*Collected data:*
=== Section Start ===

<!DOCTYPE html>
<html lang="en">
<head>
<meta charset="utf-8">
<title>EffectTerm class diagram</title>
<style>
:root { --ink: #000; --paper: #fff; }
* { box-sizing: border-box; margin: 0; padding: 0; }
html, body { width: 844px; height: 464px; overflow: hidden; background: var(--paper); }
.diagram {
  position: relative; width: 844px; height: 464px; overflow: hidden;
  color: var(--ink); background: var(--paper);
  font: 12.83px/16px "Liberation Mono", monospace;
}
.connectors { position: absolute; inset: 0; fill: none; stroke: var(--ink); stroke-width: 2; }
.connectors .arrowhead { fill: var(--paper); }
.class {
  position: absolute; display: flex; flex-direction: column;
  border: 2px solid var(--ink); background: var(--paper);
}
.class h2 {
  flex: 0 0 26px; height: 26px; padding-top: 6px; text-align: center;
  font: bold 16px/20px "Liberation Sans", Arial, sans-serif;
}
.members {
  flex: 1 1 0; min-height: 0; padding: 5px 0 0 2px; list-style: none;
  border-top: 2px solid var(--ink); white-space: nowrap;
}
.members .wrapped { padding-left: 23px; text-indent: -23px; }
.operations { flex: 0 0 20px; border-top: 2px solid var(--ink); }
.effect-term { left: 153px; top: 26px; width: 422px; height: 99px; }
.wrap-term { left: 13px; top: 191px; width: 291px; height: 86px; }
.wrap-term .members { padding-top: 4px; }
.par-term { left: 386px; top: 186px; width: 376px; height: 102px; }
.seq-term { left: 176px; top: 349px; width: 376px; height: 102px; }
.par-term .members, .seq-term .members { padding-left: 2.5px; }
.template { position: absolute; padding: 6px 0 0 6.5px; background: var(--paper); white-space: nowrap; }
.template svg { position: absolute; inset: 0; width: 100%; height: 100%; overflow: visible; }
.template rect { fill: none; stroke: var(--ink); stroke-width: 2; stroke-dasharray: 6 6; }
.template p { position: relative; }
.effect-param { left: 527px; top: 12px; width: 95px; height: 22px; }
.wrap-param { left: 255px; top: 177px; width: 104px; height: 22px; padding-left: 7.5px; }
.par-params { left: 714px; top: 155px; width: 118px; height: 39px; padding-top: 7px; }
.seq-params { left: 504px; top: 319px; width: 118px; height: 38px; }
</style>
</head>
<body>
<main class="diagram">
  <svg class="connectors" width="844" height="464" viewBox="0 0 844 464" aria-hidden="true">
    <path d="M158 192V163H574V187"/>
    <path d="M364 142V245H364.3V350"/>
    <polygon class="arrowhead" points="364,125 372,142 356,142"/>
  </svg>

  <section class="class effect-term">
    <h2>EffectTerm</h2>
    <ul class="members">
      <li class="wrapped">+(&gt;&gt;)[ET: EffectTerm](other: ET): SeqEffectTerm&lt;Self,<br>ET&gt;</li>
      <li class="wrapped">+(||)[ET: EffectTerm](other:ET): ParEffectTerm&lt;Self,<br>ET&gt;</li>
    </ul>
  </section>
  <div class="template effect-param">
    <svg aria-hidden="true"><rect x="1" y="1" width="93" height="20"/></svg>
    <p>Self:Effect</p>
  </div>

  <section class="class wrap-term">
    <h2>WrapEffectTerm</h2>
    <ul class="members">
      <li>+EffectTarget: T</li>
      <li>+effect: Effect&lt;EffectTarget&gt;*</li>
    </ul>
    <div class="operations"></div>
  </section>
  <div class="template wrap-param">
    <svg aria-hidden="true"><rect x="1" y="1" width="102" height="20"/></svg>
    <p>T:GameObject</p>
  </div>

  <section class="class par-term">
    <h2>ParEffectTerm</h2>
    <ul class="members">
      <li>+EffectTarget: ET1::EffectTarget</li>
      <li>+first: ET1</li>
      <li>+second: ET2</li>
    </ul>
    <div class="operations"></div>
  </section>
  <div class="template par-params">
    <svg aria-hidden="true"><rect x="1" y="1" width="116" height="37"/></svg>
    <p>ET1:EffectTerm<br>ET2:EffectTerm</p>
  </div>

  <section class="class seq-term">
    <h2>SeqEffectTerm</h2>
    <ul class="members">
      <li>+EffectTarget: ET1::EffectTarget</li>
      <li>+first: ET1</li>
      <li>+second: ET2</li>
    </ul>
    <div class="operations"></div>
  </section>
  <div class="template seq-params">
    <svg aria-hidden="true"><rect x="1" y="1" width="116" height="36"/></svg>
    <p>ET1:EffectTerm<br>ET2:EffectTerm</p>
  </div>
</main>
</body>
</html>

=== Section End ===
=== Section Start ===

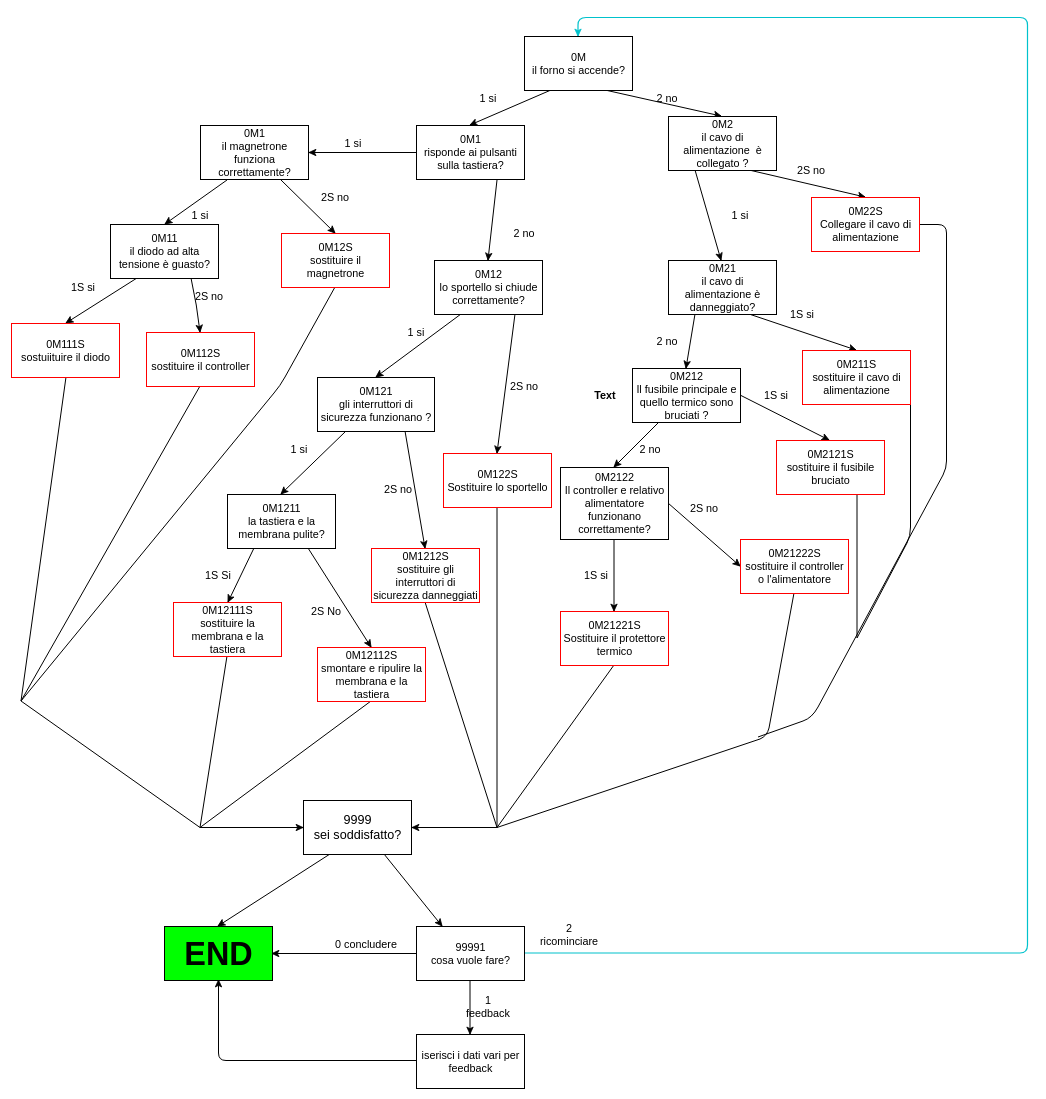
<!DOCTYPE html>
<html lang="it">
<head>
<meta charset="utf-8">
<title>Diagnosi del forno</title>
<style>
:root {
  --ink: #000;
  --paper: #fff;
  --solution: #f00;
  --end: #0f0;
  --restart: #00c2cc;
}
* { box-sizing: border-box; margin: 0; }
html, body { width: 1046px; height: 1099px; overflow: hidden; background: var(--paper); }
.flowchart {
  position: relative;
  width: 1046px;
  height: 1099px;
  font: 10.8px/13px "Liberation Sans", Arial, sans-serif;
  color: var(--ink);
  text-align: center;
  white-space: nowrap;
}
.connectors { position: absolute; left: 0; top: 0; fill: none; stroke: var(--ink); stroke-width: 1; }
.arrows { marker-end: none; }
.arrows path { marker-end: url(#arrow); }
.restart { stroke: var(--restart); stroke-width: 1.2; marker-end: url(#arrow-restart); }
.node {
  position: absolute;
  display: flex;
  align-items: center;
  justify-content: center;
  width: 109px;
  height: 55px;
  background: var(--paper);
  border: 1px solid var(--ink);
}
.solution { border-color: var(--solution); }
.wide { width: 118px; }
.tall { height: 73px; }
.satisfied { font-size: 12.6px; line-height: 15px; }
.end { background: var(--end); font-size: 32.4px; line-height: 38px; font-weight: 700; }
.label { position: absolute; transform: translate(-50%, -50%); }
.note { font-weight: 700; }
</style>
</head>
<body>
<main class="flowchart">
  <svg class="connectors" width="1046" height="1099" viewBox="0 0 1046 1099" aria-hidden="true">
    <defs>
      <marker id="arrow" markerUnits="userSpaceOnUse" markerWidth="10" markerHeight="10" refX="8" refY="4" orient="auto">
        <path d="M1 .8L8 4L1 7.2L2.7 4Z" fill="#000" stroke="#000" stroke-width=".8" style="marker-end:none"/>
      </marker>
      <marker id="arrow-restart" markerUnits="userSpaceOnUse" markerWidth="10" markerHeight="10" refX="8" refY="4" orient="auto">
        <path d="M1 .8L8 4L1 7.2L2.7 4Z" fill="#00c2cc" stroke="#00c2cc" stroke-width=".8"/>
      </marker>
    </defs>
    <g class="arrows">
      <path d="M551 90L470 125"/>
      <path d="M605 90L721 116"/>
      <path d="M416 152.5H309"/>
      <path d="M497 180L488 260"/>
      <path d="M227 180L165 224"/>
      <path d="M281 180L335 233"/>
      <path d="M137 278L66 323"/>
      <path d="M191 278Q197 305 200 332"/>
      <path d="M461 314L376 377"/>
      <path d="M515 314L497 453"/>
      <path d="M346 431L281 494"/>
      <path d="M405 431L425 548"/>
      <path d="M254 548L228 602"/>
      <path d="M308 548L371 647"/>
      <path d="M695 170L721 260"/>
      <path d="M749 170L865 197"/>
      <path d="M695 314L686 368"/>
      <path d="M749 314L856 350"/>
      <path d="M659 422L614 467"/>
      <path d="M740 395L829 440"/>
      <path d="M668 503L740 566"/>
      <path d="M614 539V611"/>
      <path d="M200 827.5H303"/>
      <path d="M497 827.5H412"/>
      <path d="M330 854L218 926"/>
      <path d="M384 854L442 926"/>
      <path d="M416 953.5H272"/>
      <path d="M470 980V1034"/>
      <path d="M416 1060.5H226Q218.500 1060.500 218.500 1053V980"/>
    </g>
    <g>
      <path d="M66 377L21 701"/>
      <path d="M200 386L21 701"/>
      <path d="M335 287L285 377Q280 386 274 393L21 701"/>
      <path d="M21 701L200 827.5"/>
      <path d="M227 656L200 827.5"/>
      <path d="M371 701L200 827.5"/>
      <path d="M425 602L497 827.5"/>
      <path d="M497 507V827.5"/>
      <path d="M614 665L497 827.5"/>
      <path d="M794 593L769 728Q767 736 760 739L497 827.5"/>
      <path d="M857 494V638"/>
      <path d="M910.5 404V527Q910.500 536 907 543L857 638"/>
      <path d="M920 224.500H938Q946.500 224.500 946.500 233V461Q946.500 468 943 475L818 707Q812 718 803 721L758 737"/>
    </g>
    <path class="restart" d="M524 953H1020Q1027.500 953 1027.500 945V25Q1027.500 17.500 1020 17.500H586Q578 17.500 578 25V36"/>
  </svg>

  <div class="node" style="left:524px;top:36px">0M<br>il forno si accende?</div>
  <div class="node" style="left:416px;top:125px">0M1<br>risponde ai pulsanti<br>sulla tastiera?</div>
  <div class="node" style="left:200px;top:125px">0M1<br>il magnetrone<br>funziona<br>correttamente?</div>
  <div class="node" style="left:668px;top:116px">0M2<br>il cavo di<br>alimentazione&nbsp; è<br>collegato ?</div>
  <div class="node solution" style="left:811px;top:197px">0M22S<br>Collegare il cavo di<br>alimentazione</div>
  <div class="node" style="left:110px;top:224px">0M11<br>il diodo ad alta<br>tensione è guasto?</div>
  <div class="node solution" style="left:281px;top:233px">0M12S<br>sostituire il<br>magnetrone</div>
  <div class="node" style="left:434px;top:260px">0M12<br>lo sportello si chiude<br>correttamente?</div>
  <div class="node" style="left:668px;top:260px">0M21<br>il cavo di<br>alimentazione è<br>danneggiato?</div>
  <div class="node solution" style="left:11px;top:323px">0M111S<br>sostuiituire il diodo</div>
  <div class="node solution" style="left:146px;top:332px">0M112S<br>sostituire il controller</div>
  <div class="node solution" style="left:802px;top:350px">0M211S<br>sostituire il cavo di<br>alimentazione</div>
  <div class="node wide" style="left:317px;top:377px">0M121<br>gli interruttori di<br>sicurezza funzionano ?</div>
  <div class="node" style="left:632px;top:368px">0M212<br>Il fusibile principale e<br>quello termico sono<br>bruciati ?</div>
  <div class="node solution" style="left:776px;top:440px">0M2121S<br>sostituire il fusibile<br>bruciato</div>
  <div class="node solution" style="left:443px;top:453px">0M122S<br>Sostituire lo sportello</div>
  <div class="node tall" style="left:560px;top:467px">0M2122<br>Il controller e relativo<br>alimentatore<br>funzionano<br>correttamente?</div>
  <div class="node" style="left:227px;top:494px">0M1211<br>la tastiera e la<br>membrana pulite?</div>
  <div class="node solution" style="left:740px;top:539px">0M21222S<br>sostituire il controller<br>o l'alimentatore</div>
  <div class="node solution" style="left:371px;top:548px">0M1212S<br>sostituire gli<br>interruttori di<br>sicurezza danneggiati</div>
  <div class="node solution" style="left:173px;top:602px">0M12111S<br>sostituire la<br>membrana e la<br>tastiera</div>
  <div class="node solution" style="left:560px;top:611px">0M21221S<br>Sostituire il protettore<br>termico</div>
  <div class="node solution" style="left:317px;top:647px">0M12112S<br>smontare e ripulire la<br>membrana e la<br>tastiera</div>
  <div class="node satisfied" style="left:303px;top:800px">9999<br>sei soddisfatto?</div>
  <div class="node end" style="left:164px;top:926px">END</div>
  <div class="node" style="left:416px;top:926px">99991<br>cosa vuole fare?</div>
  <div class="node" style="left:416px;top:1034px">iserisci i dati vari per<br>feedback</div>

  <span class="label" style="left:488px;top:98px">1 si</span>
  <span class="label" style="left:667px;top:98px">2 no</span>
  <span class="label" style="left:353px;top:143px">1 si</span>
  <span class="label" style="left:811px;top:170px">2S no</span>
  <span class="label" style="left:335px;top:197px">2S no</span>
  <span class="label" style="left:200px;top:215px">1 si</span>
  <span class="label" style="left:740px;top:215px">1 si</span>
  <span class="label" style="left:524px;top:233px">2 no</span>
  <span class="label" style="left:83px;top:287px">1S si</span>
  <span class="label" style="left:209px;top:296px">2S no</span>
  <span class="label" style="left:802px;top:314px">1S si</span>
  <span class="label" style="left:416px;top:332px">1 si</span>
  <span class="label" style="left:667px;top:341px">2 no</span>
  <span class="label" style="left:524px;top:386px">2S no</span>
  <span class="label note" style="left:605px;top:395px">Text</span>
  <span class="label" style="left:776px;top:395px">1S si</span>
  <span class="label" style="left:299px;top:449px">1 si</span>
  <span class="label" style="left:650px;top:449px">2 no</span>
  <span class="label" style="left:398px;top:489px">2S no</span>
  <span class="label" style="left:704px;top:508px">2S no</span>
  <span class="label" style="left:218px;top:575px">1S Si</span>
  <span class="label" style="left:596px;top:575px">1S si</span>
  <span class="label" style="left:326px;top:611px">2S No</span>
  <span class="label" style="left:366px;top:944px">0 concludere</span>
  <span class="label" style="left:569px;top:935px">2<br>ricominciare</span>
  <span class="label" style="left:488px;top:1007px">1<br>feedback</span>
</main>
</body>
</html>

=== Section End ===

*ACTION ITEM:* Please find the lines in the data that contain the word "paper" and copy them.

*YOUR SOLUTION:*
:root { --ink: #000; --paper: #fff; }
html, body { width: 844px; height: 464px; overflow: hidden; background: var(--paper); }
  color: var(--ink); background: var(--paper);
.connectors .arrowhead { fill: var(--paper); }
  border: 2px solid var(--ink); background: var(--paper);
.template { position: absolute; padding: 6px 0 0 6.5px; background: var(--paper); white-space: nowrap; }
  --paper: #fff;
html, body { width: 1046px; height: 1099px; overflow: hidden; background: var(--paper); }
  background: var(--paper);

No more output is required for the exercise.